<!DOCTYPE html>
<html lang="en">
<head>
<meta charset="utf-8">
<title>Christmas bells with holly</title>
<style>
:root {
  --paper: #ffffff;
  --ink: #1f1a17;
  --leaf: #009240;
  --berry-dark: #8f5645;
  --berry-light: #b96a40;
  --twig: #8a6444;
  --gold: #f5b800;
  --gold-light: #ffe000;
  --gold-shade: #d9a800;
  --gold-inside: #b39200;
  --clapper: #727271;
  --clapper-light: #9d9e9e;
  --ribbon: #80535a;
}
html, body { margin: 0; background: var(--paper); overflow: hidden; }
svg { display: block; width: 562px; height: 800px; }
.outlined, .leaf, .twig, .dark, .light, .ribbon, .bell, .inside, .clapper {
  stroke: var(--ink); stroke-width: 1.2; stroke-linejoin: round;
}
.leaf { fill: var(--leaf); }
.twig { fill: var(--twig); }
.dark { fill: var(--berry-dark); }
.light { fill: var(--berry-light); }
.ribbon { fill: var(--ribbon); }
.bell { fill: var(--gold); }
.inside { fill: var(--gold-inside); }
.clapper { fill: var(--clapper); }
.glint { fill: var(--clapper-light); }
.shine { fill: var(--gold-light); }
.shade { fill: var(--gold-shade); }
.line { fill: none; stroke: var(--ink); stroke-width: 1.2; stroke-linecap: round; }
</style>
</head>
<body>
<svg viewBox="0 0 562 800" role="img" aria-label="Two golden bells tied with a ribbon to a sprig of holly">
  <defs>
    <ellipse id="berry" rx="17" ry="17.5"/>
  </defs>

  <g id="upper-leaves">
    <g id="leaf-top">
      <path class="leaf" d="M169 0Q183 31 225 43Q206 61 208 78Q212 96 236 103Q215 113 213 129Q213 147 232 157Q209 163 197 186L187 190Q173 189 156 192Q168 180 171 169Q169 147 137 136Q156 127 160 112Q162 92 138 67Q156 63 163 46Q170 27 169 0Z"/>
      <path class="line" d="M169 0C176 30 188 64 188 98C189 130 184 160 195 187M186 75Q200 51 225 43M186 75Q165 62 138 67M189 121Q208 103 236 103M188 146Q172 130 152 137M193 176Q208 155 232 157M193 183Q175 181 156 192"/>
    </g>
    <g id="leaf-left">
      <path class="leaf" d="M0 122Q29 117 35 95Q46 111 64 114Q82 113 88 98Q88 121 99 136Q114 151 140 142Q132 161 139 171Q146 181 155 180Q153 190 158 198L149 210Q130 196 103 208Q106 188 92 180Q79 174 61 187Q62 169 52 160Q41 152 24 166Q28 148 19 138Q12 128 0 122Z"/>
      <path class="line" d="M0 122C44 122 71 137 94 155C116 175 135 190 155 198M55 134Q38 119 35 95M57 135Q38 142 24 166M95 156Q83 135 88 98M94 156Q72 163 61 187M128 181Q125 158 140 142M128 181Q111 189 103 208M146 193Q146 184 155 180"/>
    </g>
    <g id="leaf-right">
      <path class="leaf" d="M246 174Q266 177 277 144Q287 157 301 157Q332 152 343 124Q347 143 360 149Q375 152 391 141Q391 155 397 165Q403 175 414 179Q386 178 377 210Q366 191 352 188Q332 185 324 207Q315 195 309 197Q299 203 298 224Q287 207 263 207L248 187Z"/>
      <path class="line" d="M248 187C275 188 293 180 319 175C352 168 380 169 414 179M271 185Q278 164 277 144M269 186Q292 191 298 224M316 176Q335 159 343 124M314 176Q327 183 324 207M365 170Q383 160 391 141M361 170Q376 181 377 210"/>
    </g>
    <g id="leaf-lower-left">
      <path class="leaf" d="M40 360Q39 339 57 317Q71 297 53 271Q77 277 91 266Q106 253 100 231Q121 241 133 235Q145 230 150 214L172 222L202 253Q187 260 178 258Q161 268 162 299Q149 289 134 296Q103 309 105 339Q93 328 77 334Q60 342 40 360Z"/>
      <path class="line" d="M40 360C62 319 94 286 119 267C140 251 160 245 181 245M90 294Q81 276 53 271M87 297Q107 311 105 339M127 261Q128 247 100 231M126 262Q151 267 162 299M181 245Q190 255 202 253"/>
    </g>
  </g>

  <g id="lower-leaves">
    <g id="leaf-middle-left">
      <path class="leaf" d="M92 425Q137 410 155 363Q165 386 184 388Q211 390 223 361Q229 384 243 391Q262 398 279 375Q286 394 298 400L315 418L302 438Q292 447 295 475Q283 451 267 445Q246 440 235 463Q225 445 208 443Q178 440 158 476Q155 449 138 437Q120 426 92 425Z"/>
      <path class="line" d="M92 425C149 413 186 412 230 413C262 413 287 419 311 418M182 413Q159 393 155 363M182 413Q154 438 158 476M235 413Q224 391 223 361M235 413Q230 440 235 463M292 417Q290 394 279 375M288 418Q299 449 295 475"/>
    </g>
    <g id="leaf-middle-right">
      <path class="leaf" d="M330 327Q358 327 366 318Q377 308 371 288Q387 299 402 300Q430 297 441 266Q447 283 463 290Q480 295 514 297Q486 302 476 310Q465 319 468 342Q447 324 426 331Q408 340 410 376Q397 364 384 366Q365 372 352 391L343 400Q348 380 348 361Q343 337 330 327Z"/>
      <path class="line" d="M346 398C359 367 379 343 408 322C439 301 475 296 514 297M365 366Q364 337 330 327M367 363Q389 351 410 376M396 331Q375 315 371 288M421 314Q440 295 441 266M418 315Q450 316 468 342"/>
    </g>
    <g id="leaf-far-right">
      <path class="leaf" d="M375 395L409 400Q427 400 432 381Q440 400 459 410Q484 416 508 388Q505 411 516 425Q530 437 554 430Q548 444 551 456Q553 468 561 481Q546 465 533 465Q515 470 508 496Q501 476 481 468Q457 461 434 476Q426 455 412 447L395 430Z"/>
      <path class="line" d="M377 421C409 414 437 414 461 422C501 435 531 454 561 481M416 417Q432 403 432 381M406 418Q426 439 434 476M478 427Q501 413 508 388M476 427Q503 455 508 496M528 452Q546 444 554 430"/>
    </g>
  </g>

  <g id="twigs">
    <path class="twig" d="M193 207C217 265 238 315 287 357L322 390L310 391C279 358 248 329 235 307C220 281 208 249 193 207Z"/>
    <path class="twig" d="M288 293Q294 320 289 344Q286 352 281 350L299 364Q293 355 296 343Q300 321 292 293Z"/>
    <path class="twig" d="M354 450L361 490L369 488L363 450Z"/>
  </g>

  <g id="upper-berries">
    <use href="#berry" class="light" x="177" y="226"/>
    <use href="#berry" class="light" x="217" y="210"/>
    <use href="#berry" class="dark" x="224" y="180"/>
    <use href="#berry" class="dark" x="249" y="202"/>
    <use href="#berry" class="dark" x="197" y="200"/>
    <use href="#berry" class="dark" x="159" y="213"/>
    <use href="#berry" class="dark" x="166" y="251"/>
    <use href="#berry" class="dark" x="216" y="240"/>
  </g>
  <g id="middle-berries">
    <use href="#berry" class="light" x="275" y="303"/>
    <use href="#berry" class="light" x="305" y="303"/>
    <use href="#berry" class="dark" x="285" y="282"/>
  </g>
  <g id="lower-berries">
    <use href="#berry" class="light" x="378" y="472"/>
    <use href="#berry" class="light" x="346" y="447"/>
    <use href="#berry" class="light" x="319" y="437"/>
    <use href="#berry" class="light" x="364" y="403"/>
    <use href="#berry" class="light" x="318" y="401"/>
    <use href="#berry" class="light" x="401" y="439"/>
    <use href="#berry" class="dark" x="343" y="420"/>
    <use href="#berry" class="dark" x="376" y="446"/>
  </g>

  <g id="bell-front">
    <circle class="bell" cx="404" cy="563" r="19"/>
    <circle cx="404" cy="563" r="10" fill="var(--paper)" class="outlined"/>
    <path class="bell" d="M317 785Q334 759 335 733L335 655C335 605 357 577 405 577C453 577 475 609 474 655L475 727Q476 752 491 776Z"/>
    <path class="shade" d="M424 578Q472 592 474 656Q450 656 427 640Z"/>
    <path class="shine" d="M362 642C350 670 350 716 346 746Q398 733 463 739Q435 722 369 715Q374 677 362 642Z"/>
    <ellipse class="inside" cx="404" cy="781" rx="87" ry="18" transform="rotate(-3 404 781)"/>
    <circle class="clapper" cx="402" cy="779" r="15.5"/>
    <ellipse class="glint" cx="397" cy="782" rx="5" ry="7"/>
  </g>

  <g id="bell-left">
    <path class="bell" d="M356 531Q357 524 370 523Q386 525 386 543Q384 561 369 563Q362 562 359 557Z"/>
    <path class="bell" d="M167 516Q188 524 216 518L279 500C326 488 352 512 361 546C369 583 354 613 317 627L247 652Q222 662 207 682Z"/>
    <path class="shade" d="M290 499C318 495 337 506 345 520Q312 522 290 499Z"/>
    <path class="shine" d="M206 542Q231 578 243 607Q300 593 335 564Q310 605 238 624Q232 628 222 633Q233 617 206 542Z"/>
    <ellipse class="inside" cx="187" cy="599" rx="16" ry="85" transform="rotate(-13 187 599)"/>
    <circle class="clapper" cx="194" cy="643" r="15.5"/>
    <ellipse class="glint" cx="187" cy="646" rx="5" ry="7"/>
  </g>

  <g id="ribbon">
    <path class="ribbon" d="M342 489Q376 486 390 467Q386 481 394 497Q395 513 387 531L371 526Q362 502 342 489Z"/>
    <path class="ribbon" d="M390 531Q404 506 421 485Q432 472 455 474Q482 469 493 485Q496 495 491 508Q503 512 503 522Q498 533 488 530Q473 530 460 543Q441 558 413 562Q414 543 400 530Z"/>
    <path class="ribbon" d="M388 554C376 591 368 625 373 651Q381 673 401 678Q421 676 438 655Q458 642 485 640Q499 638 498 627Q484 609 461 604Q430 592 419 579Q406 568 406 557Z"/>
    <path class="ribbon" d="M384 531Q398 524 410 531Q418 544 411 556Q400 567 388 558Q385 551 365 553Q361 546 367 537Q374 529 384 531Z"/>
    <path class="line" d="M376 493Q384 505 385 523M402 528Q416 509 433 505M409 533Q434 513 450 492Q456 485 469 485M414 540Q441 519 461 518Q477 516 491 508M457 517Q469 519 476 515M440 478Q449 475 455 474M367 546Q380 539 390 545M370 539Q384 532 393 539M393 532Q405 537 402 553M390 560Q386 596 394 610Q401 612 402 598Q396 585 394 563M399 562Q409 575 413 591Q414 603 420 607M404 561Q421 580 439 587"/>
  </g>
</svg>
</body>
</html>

**PROBLEM DETAILS:** From the opening line of the data above, please print each line as written up to and including the line that contains "--gold-shade: #d9a800;", and nothing more.

**OUTPUT BELOW:**
<!DOCTYPE html>
<html lang="en">
<head>
<meta charset="utf-8">
<title>Christmas bells with holly</title>
<style>
:root {
  --paper: #ffffff;
  --ink: #1f1a17;
  --leaf: #009240;
  --berry-dark: #8f5645;
  --berry-light: #b96a40;
  --twig: #8a6444;
  --gold: #f5b800;
  --gold-light: #ffe000;
  --gold-shade: #d9a800;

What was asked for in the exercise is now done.